(Beginning of Material for this exercise)

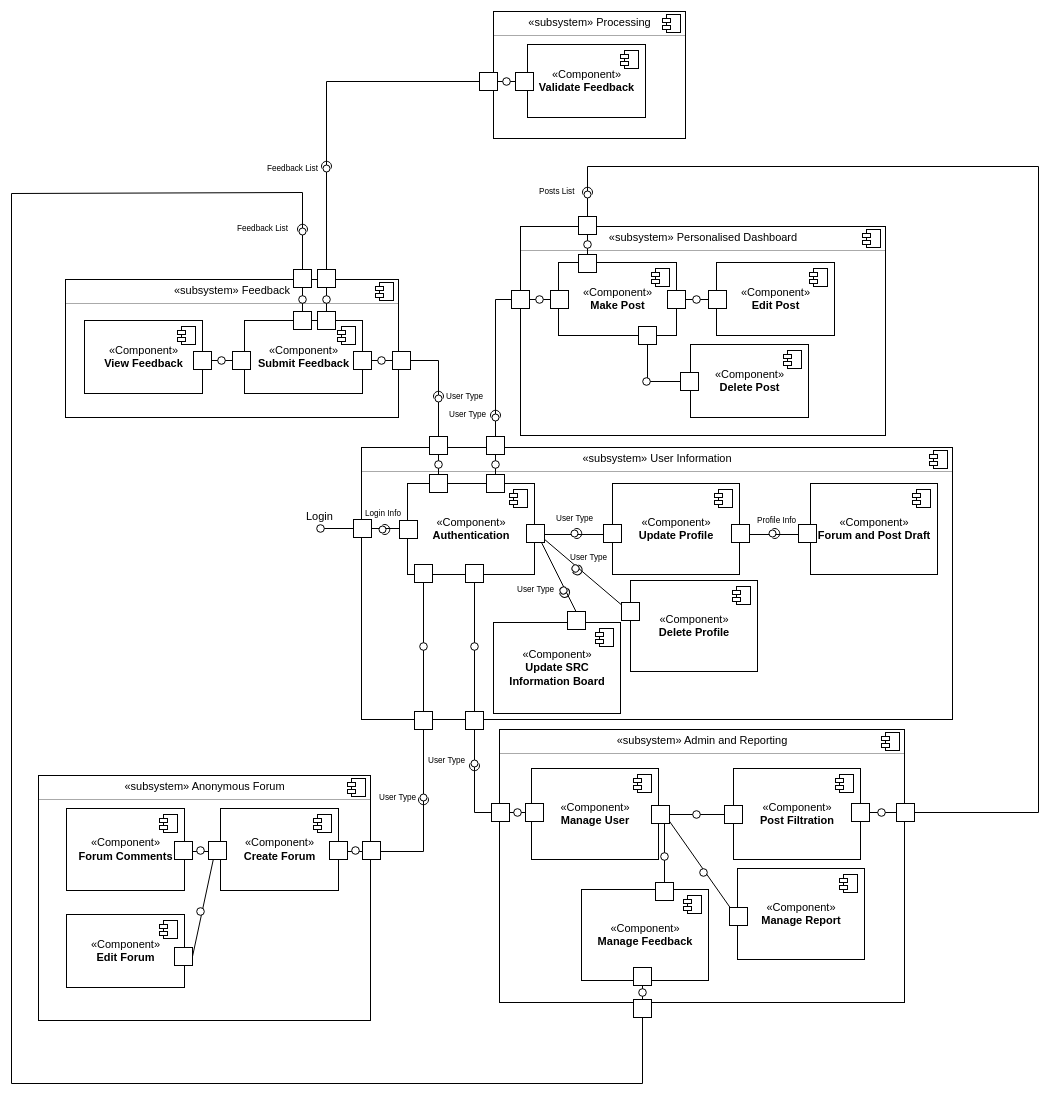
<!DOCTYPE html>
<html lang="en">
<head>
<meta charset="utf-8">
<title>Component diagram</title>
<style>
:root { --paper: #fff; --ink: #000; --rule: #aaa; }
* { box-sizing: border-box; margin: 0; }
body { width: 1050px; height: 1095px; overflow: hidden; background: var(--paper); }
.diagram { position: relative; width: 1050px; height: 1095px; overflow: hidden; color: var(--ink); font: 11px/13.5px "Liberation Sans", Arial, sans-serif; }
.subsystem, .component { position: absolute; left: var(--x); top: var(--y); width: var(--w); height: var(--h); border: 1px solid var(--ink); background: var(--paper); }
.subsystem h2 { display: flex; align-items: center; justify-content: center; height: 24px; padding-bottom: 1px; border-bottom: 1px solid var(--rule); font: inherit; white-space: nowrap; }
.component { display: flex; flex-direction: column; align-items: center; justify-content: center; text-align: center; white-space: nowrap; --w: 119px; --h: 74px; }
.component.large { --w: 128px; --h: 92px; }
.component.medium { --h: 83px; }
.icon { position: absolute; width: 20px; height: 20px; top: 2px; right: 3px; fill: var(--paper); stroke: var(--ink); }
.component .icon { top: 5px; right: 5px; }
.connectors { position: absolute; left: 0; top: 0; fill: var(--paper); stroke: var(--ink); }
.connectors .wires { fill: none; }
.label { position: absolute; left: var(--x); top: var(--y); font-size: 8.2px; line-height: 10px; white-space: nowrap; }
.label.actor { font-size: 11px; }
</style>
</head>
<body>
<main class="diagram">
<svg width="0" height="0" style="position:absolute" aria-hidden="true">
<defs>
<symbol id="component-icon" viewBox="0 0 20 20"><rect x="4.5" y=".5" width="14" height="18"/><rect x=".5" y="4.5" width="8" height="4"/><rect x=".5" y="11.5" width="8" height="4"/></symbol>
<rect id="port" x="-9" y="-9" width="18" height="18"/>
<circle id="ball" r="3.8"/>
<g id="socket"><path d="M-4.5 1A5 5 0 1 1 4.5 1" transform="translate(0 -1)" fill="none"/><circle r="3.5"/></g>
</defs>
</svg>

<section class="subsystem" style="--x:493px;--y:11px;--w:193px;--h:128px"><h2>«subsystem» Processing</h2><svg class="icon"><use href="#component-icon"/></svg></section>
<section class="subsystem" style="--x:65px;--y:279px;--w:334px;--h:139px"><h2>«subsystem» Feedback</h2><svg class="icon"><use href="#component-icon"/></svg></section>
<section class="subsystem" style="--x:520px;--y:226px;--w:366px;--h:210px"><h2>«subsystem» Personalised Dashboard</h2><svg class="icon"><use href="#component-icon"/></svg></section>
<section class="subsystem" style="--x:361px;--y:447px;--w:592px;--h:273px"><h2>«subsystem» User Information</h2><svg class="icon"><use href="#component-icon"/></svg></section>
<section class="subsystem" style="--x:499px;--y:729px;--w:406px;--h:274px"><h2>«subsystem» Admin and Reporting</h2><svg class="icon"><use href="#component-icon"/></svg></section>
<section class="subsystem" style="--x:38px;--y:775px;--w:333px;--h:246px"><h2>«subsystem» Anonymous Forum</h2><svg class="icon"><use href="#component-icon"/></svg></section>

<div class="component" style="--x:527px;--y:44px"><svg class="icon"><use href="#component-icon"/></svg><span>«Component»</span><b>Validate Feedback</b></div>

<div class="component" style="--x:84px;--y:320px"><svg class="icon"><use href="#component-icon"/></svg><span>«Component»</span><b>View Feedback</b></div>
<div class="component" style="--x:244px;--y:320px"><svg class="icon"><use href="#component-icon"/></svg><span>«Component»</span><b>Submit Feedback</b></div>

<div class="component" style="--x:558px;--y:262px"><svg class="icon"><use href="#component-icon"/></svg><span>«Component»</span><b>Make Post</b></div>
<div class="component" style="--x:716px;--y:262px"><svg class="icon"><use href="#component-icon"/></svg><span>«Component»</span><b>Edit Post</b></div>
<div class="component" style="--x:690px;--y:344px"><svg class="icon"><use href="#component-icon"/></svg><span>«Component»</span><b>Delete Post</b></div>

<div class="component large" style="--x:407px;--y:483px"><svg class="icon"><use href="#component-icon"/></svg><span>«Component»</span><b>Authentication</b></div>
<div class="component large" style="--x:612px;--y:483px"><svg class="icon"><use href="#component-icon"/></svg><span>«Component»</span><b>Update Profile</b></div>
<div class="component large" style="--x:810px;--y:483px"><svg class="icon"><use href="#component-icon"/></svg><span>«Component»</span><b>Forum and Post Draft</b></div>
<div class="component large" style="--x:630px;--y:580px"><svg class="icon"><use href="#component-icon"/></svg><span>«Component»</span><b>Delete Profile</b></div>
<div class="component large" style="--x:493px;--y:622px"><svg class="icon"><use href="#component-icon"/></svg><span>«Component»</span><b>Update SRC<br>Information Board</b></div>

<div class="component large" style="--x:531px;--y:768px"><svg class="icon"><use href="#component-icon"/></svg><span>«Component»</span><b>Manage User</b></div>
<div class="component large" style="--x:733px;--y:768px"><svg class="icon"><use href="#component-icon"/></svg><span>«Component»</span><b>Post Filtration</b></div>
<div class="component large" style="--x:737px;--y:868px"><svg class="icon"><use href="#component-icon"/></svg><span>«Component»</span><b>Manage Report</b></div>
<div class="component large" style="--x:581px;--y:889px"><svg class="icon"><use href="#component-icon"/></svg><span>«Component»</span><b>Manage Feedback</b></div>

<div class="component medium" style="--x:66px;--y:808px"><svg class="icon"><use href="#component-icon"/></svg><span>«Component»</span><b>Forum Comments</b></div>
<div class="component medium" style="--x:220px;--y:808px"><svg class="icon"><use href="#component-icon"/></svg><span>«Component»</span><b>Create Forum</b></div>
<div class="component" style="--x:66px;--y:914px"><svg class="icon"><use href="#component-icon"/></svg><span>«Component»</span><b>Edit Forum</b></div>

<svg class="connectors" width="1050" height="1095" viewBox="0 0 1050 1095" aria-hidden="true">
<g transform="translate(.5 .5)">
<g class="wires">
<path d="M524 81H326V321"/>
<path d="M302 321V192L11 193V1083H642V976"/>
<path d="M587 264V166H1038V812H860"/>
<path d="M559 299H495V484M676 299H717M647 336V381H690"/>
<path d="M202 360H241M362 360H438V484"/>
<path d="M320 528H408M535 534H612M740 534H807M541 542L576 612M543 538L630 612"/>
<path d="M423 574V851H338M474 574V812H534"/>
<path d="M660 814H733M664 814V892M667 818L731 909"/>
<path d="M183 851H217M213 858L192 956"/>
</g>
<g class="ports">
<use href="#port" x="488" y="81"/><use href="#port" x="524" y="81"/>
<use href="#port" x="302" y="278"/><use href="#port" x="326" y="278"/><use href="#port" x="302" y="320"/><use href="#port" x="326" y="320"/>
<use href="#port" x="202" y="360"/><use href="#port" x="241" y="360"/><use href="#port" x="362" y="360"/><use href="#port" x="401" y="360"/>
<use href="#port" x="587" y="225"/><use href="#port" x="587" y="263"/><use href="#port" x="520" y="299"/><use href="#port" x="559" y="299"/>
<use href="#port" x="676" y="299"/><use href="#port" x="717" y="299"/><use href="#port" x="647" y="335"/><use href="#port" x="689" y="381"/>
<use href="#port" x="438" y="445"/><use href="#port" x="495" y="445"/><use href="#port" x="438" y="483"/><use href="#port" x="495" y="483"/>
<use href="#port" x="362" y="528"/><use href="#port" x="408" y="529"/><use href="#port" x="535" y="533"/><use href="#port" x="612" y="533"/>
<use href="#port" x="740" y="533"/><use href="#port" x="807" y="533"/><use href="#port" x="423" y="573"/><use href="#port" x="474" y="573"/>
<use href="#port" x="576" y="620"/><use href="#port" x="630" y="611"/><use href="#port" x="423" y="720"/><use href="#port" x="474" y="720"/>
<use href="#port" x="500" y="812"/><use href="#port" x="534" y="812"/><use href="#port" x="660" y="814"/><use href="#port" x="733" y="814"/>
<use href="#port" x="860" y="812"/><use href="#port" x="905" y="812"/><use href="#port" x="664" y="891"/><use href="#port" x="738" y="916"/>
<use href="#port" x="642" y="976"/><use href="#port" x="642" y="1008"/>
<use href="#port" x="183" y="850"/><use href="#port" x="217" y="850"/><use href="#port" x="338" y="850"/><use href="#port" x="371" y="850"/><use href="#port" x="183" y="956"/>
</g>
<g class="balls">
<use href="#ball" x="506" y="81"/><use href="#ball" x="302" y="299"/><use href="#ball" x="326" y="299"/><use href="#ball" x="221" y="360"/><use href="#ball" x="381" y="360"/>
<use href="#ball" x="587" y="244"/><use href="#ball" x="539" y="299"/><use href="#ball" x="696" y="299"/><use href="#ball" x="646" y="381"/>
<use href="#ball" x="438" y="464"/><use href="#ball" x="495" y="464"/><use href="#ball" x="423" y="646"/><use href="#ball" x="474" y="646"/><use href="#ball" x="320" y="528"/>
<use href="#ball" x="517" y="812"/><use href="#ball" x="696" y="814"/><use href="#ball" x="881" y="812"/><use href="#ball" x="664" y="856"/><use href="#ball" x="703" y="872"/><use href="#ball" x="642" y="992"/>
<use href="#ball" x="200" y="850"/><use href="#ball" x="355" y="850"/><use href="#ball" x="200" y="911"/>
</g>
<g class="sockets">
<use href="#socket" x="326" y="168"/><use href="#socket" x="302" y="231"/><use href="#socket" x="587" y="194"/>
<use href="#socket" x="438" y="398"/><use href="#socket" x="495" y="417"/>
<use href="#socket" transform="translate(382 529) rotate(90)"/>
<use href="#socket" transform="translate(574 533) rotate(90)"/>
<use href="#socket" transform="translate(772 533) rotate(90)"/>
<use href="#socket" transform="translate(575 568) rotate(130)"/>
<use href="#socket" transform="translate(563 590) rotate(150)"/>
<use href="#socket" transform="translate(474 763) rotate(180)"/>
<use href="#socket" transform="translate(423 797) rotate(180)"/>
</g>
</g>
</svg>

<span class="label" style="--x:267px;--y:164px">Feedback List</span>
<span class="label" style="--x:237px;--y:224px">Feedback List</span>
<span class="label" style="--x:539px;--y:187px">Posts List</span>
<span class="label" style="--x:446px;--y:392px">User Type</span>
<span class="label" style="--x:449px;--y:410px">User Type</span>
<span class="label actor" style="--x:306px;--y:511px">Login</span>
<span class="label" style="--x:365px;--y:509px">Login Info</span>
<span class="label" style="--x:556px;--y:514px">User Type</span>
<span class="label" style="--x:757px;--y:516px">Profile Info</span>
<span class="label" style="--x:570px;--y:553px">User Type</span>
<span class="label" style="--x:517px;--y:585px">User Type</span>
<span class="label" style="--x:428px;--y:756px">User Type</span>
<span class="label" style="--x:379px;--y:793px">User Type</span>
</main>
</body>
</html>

(End of Material for this exercise)

* What needs to be done:
Write down every line of the data above that includes the string "white".

* Exercise answer:
.subsystem h2 { display: flex; align-items: center; justify-content: center; height: 24px; padding-bottom: 1px; border-bottom: 1px solid var(--rule); font: inherit; white-space: nowrap; }
.component { display: flex; flex-direction: column; align-items: center; justify-content: center; text-align: center; white-space: nowrap; --w: 119px; --h: 74px; }
.label { position: absolute; left: var(--x); top: var(--y); font-size: 8.2px; line-height: 10px; white-space: nowrap; }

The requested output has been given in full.